The coroner is in. Let us regale the tragic tale of the St. Louis Blues.
The skinny: Let’s not kid ourselves here: this series ended the only way it could. St. Louis had a fine team, but they were the clear fourth team in a division that held a three-headed monster at the top of the mountain. Whether they drew Colorado or Vegas, it felt like a matter of time until the inevitable happened.
Sure enough, the deed was done quickly. The Avalanche war machine dominated the series, giving the Blues their first sweep since 2012 and pushing the miracle Stanley Cup run in 2019 further into the distance. So how did this all happen? Let’s go through the three primary factors.
Injuries: It feels like a cheap excuse, but there’s no question injuries played a key part in the Blues’ demise. Chief among them was leading scorer David Perron, who missed the entire series due to being on the NHL’s COVID-19 protocol list. Justin Faulk missed the rest of the series from Game 2 on after a nasty hit from known playoff headhunter Nazem Kadri (Kadri was suspended eight games for the hit, but he is currently in the appealing process). Defensive corps mainstays Vince Dunn, Robert Bortuzzo, and Jake Walman also missed games during the series. Injuries can decimate a team and, against a quality opponent in Colorado, that’s exactly what happened to the Blues.
Stars going silent: It wasn’t much better for the players that were on the ice, either. Captain Ryan O’Reilly, who publicly stated that the Blues would win the series, would end up lambasting his own performance after failing to score in the series. Offensive stalwarts like Brayden Schenn, Jordan Kyrou, and Mike Hoffman would each find the back of the net, but only once apiece. To put the offensive output into perspective, the Blues scored 20 points as a team; the Avalanche’s top line of Gabriel Landeskog, Nathan MacKinnon, and Mikko Rantanen combined for 23. When a single line is dominating the series and running circles around your own stars, you can’t expect to win.
Jordan Binnington: Binnington might not be nervous, but Blues fans might be starting to get that way about their new franchise netminder. Ever since being one of the main catalysts of the Blues’ magical 2019 season and Cup win, he hasn’t won a single playoff game since. After a miserable series where he mustered a 3.59 GAA and .899 save percentage, Binnington has gone 0-9-0 with a .875 save percentage. The most fight he showed against Avs goaltender Philipp Grubauer was trying to start a fight with him after Game 1 (a moment Grubauer would poke fun at after the sweep). Blues fans need to hope he can rebound within the next six seasons of his new contract, or this will be familiar territory for them.

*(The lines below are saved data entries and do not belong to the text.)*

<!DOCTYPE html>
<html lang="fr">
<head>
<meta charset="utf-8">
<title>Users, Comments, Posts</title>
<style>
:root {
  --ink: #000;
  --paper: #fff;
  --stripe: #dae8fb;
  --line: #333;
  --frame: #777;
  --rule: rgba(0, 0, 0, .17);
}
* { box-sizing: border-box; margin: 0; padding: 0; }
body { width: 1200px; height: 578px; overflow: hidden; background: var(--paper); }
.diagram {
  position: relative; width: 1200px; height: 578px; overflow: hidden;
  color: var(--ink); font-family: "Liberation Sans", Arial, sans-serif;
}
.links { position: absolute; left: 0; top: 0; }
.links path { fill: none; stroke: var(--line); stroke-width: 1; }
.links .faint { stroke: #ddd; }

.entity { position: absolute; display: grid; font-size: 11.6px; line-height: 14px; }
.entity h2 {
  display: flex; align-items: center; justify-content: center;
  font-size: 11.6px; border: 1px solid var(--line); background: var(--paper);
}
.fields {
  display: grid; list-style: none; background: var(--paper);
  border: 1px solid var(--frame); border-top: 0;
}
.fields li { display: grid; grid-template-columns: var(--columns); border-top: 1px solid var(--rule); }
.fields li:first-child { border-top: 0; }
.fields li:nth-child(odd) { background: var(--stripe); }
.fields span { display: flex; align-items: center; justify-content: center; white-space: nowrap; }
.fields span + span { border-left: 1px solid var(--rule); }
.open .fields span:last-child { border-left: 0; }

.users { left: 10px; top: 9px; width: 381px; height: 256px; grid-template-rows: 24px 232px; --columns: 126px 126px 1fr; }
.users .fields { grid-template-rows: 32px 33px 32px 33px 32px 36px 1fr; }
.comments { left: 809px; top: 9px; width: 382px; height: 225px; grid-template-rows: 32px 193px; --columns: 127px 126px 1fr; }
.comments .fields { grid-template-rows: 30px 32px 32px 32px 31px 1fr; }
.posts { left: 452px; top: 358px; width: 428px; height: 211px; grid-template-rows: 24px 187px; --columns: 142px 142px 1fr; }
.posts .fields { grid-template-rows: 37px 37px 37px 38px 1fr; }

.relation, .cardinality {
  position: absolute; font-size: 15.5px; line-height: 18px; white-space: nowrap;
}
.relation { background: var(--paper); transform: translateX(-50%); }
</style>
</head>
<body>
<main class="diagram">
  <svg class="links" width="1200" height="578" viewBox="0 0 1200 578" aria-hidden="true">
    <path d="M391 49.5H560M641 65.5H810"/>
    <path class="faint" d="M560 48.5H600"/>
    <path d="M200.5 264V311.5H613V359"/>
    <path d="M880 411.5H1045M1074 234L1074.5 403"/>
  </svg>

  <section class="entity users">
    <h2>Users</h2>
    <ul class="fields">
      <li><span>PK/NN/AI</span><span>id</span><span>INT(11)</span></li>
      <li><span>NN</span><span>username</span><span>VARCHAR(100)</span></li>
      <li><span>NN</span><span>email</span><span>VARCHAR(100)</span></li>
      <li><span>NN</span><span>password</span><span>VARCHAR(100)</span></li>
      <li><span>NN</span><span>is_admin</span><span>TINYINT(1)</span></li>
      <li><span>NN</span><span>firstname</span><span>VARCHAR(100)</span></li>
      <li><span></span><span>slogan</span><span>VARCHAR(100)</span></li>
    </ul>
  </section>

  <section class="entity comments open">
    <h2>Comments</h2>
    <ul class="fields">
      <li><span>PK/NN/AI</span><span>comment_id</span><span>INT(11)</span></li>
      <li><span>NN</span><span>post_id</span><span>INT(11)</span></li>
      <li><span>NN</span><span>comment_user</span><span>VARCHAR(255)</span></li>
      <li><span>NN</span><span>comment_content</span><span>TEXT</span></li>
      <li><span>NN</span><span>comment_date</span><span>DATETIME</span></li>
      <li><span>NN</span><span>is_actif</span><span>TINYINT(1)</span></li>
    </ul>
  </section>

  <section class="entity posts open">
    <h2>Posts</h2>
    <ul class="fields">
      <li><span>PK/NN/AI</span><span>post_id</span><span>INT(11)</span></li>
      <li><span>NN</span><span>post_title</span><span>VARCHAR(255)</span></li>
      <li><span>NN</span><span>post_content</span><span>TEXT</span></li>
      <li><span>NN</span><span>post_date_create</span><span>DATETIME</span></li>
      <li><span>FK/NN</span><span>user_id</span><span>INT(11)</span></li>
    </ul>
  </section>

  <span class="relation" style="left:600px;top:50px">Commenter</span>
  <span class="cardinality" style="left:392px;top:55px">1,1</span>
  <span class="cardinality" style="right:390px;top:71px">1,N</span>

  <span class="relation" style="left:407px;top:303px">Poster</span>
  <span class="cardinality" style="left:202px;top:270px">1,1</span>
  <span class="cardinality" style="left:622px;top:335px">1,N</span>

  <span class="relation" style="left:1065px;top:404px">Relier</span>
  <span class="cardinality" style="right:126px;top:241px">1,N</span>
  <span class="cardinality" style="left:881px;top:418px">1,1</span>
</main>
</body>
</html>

The crystal ball: You can’t expect a humiliating defeat like this to pass by without some changes, and the Blues are in the mix to do just that. Mike Hoffman will parlay his season into a contract with a Cup contender. Jaden Schwartz and Tyler Bozak have likely played their final games in Blues uniforms as well. Dunn could be an attractive candidate to be selected by Seattle in the expansion draft, with the hopes of him becoming their version of Nate Schmidt. It wouldn’t be much, but it would give the Blues a chance to get their roster in order and bring in some new blood (ahem, Scott Perunovich, ahem).
However, there is a massive question that can be asked: what will the Blues do about Vladimir Tarasenko? Sure, the Russian winger still has his offensive chops (he got both of the Blues’ goals in Game 4), but he’s only played 34 games over the last two seasons. The best ability is availability, and Tarasenko hasn’t been successful in that department recently. They could conceivably put him up in the Expansion Draft, or open him up to trade to see if someone will take a shot. It would be a massive shakeup to the Blues roster, but maybe that’s what they need.
2 thoughts on “Postseason Postmortem: St. Louis Blues”
Only one thing left to do as a Rangers fan.
Come back of the century Go Habs Go!!